┌────────

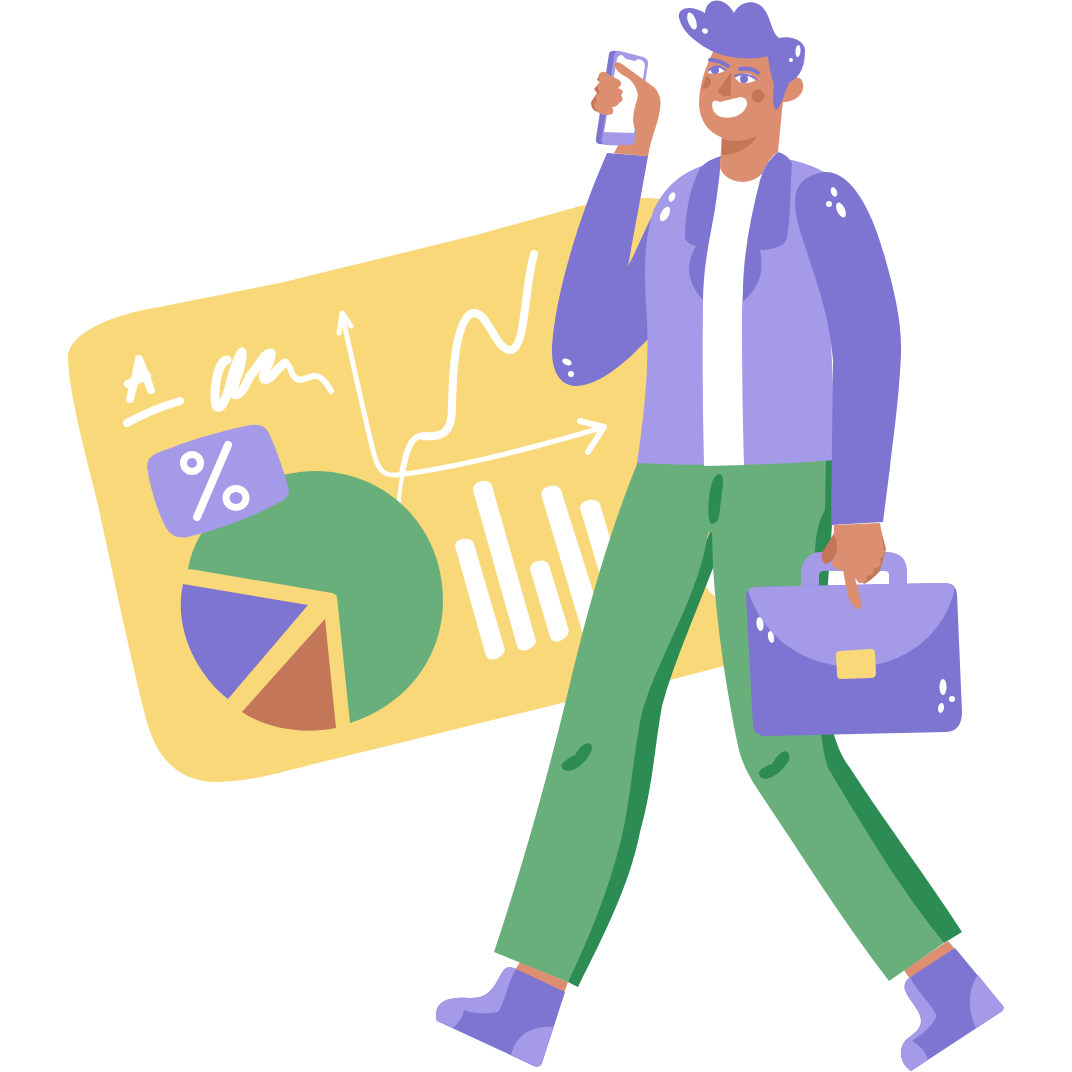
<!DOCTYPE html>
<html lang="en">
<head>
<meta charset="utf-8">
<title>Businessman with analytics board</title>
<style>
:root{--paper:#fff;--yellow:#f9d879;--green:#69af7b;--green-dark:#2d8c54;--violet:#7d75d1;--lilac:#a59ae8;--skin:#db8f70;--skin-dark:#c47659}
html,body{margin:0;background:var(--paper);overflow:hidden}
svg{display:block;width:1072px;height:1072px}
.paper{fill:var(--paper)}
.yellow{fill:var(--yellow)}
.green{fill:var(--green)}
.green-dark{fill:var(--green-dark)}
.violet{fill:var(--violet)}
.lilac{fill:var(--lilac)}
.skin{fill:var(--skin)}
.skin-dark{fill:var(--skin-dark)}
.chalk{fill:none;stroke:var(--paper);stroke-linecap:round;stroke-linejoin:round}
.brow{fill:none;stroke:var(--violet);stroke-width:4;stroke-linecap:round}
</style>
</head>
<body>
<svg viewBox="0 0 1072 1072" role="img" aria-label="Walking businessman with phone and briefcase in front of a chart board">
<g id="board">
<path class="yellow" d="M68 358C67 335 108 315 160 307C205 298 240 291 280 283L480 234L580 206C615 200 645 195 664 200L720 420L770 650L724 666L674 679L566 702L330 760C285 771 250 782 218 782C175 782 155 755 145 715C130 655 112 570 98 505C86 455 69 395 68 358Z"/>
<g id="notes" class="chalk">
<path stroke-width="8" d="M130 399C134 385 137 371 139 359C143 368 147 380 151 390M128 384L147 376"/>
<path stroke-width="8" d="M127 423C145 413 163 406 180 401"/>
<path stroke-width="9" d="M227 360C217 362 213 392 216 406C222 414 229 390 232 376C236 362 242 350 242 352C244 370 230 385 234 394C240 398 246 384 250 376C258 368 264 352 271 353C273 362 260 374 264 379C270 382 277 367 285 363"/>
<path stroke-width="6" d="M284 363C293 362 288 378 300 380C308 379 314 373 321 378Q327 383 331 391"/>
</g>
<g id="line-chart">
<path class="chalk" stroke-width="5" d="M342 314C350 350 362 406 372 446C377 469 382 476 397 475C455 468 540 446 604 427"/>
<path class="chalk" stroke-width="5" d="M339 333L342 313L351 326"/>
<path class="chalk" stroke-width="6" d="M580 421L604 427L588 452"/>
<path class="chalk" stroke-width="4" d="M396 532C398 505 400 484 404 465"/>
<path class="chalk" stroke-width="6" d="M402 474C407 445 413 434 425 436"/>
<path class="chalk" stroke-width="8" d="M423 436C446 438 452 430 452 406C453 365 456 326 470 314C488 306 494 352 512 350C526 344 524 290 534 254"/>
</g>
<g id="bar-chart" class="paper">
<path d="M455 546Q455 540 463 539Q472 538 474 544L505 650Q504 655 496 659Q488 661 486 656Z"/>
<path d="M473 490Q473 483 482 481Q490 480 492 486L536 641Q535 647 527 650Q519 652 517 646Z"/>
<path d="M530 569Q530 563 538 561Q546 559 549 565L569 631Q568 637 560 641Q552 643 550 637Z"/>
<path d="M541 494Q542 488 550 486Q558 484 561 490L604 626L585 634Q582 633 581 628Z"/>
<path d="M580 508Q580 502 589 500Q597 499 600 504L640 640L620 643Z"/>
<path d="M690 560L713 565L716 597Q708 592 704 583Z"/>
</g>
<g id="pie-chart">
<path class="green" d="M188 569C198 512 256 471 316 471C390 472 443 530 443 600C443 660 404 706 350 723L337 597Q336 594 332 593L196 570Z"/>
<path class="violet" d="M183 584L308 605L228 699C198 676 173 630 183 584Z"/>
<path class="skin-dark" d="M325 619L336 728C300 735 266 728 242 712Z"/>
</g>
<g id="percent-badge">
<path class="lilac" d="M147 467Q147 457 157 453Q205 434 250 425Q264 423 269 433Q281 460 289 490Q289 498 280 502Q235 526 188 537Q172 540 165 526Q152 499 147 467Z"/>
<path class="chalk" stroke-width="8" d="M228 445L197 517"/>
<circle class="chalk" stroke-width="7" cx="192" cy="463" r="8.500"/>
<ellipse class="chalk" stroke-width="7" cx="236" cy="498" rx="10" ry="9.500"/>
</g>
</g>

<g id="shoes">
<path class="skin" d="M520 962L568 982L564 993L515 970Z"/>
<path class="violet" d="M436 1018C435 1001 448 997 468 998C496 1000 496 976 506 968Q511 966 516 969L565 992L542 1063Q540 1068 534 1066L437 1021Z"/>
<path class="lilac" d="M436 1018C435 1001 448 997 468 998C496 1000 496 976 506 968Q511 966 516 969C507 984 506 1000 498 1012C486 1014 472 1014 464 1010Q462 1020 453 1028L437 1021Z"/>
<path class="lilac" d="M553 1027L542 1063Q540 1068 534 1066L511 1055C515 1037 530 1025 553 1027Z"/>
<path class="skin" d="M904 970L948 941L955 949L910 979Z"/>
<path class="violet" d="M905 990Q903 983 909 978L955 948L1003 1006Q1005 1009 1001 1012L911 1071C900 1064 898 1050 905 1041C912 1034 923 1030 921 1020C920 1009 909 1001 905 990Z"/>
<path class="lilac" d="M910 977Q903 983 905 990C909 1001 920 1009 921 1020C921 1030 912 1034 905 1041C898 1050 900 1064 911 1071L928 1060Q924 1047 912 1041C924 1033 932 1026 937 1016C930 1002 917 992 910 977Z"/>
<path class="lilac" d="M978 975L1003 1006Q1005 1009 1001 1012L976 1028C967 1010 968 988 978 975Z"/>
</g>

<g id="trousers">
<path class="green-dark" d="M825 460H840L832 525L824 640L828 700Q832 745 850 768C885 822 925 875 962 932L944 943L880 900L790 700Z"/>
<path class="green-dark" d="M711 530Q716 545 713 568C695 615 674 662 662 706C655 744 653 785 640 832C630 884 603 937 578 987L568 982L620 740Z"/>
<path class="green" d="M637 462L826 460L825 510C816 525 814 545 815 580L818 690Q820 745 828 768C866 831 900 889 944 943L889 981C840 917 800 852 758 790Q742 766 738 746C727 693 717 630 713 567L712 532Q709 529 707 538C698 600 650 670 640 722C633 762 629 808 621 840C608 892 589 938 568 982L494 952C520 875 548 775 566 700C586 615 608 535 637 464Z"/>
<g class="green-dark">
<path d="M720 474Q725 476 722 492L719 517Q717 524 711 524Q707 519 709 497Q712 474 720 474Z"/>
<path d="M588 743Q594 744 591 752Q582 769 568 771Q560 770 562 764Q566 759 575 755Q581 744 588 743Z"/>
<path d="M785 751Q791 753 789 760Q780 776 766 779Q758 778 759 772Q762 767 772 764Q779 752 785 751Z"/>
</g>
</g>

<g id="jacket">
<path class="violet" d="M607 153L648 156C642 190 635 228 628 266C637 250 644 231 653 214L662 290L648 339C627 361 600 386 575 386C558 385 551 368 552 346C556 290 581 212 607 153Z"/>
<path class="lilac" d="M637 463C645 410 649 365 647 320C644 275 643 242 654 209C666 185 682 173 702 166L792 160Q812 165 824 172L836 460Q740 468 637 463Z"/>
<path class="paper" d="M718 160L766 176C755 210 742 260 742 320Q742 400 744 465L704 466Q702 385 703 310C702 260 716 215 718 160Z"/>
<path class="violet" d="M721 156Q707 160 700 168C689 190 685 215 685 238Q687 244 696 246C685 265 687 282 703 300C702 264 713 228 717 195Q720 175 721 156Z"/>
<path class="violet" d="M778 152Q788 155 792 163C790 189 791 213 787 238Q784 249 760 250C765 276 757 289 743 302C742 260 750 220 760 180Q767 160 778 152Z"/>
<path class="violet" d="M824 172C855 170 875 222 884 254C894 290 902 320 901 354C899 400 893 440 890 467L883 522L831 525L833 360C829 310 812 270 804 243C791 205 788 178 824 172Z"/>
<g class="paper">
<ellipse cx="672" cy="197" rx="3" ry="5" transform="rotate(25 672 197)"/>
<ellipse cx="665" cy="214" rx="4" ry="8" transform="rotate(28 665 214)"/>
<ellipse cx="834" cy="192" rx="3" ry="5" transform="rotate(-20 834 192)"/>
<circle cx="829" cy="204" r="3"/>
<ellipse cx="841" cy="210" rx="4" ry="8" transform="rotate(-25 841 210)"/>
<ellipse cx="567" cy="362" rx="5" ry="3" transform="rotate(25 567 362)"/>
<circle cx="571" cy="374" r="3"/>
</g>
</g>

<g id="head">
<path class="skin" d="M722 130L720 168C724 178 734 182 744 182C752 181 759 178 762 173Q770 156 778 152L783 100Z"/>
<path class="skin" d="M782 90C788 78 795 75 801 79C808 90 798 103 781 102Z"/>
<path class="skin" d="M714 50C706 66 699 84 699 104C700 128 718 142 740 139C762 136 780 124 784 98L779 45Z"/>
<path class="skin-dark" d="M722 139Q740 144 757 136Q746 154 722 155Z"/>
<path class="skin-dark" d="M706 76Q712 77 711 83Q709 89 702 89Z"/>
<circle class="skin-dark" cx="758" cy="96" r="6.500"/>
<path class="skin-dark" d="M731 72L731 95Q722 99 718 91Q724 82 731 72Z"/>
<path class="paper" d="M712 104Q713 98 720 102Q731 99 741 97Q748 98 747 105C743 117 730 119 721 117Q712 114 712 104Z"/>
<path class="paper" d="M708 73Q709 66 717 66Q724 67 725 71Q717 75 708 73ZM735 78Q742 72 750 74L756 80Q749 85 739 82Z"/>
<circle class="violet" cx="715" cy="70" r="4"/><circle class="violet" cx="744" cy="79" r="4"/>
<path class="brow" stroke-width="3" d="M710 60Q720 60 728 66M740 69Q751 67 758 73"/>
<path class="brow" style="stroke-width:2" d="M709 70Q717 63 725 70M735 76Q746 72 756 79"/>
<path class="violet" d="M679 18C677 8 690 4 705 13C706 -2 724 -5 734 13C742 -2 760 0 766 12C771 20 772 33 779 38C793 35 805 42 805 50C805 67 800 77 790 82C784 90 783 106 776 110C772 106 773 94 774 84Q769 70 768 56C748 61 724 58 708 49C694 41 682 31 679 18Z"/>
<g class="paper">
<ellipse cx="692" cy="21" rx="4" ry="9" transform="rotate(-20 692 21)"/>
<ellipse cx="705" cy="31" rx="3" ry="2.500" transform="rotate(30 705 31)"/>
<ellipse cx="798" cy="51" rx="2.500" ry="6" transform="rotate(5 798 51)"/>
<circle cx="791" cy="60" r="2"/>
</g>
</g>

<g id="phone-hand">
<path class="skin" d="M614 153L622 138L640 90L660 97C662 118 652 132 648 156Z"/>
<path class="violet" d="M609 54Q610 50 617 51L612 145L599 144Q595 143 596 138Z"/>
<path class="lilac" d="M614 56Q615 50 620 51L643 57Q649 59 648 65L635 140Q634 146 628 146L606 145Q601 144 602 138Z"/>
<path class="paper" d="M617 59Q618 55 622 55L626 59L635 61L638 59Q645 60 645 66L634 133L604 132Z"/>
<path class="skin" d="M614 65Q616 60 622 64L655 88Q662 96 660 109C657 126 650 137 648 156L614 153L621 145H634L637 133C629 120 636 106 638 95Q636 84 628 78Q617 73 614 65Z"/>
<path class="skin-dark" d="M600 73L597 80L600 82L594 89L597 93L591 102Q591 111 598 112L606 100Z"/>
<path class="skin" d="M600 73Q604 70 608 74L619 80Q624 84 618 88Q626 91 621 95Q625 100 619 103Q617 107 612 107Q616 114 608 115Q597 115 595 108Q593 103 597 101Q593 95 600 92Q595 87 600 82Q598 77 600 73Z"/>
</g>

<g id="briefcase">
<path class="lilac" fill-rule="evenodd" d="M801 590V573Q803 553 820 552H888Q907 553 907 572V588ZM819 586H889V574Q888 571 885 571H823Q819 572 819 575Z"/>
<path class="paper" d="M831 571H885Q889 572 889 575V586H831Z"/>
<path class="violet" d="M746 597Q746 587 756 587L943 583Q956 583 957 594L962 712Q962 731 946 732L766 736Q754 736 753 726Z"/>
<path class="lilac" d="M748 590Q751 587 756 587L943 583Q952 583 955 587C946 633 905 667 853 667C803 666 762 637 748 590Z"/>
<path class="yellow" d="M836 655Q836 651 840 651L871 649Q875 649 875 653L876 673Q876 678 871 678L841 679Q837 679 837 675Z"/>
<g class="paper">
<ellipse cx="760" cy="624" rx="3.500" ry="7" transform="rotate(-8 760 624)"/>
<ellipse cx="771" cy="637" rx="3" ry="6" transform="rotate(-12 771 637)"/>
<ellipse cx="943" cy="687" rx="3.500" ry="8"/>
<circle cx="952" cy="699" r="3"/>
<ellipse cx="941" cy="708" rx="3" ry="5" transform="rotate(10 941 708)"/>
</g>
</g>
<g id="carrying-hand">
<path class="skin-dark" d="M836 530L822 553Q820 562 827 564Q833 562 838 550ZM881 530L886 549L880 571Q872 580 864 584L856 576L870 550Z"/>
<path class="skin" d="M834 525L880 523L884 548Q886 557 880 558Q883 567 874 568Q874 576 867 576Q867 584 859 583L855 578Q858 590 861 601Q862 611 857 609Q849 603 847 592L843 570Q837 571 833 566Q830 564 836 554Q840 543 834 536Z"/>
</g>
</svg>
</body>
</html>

└────────
┌────────

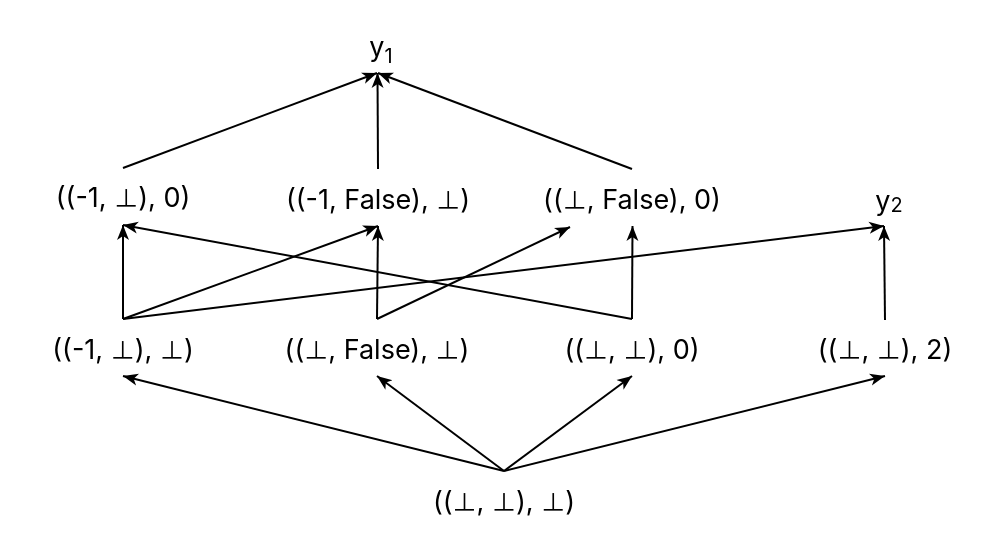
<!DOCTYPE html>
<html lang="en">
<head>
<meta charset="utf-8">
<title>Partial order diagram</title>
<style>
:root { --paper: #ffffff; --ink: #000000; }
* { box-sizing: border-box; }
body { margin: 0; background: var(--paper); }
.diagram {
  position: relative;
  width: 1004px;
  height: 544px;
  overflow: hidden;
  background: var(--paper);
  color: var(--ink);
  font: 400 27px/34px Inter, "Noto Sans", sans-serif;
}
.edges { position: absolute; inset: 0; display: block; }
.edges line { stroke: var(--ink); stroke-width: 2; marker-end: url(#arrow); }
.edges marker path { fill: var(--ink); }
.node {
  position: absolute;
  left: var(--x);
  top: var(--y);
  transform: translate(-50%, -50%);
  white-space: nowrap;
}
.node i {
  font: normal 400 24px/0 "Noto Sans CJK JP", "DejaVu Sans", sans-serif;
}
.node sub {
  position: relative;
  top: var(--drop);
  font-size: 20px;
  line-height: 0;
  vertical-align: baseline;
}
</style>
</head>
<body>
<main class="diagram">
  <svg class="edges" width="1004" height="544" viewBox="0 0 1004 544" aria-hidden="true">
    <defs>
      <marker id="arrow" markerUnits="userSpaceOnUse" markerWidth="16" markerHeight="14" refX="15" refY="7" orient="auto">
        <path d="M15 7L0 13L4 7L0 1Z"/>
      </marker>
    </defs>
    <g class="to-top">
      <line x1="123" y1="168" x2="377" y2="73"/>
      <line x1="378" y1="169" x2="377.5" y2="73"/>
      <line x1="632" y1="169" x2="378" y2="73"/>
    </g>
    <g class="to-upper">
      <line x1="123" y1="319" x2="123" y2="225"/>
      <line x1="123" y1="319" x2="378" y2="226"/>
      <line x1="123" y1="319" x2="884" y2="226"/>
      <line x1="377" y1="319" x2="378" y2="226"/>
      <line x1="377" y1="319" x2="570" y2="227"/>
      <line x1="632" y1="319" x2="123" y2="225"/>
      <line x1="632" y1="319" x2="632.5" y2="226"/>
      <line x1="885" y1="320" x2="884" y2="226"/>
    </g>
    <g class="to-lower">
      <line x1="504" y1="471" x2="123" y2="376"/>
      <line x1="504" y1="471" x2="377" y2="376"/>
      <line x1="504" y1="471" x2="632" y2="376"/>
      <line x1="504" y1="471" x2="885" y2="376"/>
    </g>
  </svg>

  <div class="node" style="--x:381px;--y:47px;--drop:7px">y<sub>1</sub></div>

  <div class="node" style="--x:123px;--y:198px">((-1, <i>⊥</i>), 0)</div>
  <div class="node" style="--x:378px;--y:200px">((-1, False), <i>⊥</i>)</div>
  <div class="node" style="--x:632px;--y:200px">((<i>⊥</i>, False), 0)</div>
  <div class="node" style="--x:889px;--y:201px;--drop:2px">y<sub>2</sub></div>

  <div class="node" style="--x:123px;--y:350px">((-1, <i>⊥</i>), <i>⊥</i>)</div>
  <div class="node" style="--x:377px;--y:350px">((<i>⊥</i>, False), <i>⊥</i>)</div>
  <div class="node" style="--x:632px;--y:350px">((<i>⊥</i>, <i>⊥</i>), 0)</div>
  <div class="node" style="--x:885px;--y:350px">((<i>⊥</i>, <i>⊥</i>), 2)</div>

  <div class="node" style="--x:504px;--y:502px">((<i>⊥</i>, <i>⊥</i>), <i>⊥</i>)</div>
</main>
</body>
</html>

└────────
┌────────

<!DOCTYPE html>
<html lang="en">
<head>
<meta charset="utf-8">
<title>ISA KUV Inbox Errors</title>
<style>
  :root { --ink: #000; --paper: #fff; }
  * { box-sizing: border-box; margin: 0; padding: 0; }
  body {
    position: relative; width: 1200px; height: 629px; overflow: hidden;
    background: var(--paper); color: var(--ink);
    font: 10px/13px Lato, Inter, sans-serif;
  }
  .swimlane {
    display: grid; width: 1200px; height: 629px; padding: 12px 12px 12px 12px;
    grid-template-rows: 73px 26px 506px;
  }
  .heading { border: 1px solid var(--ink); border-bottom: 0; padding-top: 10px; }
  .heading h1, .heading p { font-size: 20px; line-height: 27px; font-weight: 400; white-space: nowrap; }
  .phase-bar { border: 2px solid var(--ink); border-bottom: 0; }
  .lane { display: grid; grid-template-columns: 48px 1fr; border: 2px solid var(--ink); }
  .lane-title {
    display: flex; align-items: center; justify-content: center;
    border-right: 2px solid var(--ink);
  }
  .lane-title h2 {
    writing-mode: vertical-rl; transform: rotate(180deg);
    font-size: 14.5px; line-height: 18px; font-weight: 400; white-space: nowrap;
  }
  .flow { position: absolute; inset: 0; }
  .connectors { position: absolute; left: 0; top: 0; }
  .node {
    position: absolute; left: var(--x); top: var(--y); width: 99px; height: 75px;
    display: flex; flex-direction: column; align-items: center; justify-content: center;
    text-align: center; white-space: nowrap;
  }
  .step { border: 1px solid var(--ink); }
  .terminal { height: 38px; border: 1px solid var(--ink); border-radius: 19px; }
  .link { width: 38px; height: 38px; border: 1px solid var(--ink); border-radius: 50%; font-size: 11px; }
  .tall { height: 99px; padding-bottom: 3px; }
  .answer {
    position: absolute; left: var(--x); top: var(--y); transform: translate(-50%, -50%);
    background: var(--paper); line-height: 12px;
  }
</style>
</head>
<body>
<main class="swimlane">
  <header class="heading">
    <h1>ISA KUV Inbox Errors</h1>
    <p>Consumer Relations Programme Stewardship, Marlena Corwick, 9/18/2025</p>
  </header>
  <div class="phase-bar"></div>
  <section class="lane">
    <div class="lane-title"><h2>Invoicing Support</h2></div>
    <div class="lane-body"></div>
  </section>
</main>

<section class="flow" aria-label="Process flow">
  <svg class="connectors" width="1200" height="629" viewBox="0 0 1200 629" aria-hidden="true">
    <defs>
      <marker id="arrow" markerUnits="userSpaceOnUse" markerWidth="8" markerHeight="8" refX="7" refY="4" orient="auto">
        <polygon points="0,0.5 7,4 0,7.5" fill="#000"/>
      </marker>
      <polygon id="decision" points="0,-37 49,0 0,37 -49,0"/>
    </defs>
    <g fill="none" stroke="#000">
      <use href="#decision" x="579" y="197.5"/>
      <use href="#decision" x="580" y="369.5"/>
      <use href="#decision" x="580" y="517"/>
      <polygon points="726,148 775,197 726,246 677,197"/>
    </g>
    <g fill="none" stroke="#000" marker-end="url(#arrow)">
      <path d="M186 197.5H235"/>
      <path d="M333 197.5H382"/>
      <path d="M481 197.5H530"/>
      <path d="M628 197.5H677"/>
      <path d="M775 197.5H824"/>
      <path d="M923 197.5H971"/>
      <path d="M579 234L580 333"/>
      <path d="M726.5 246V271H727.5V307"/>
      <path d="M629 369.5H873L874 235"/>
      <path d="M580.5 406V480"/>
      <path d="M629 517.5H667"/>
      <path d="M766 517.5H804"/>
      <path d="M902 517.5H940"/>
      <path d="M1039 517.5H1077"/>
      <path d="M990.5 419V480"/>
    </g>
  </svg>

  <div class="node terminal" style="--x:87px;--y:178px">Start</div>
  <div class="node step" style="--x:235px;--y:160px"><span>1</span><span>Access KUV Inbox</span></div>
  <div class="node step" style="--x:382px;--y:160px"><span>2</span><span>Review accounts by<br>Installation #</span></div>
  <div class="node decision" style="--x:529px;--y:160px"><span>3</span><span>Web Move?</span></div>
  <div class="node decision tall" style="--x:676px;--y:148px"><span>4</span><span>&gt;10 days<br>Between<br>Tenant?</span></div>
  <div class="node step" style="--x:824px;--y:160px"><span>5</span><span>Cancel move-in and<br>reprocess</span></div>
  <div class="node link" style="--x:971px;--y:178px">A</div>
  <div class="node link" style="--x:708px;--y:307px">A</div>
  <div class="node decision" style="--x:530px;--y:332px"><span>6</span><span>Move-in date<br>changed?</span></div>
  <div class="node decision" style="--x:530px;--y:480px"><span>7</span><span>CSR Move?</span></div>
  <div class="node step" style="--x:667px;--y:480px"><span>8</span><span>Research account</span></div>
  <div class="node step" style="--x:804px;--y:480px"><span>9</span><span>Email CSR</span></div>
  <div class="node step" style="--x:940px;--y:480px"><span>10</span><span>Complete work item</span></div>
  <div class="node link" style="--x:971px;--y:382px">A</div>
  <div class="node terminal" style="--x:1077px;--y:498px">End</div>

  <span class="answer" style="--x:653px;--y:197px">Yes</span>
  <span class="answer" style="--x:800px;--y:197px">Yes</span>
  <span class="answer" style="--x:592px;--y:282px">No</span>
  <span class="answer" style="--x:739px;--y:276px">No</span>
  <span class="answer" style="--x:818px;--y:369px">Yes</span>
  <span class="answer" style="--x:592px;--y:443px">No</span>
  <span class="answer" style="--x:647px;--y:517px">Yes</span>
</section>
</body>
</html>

└────────

This exercise needs every line of the listing that contains the word "items".

Result below:
    display: flex; align-items: center; justify-content: center;
    display: flex; flex-direction: column; align-items: center; justify-content: center;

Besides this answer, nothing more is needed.